(Beginning of Supplied records)

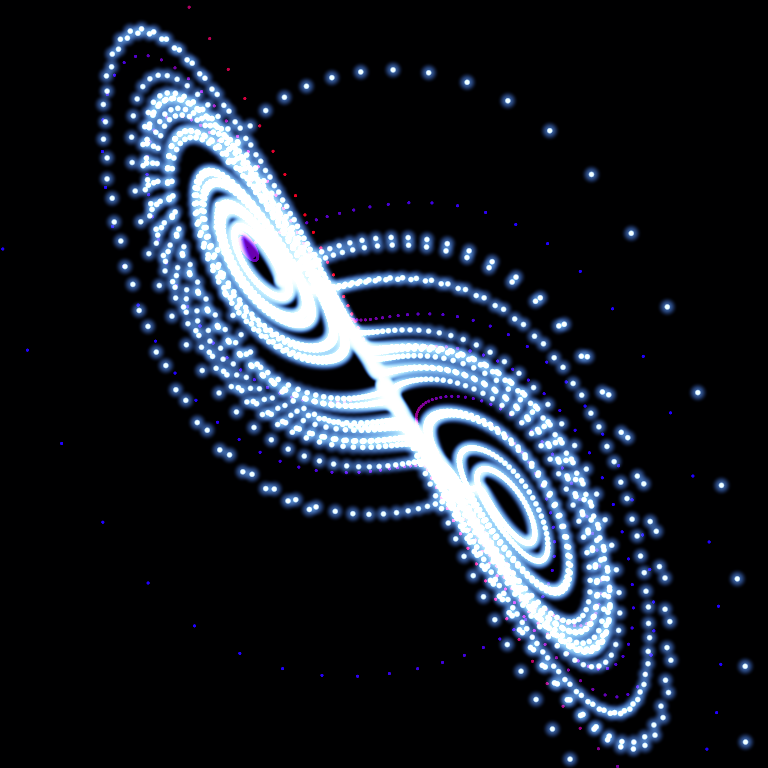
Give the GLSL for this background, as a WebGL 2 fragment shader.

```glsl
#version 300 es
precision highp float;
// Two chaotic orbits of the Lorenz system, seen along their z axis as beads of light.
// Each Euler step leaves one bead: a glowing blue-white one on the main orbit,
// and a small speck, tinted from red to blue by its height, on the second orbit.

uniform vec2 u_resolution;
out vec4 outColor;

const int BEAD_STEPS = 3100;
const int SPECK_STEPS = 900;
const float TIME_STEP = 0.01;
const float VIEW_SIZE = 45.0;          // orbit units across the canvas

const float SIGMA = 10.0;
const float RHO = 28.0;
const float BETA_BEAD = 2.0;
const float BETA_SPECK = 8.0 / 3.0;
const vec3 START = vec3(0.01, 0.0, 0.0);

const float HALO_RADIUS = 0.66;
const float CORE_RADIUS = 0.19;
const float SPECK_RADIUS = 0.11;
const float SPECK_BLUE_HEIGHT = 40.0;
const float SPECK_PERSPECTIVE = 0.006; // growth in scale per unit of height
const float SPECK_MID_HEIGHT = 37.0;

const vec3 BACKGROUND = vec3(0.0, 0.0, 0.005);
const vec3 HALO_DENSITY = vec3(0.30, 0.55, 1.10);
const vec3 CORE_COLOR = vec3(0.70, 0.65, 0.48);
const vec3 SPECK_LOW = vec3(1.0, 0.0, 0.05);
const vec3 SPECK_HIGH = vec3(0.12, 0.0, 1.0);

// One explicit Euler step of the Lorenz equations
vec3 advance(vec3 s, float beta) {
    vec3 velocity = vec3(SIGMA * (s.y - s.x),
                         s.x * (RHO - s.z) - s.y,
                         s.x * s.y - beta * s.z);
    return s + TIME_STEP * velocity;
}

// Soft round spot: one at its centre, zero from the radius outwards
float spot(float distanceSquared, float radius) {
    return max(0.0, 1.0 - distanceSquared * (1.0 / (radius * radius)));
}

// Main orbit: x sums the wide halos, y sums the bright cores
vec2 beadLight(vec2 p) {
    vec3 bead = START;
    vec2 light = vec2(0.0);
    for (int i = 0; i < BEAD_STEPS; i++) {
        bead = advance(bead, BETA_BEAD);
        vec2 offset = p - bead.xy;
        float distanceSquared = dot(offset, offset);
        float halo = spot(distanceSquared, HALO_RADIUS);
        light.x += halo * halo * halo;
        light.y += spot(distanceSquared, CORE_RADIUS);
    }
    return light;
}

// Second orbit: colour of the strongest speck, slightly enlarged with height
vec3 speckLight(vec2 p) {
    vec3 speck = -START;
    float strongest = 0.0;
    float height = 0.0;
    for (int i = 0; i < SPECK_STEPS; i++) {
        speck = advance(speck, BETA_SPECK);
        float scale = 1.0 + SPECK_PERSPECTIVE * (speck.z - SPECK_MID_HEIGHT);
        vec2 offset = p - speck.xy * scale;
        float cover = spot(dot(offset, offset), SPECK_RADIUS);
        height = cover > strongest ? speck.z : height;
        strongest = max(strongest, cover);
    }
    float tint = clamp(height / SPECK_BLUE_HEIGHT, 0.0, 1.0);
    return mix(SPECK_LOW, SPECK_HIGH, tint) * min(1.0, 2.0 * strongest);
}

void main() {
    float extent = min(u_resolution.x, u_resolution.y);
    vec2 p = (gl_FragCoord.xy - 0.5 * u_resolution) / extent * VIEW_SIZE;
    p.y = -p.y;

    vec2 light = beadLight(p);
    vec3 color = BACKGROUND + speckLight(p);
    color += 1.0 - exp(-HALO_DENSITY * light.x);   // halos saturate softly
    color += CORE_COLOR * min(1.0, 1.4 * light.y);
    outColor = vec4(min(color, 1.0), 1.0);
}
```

(End of Supplied records)

▸ Goal of the exercise: For the string "offset", show each line of the entries above where it occurs.

▸ Solution for this task:
        vec2 offset = p - bead.xy;
        float distanceSquared = dot(offset, offset);
        vec2 offset = p - speck.xy * scale;
        float cover = spot(dot(offset, offset), SPECK_RADIUS);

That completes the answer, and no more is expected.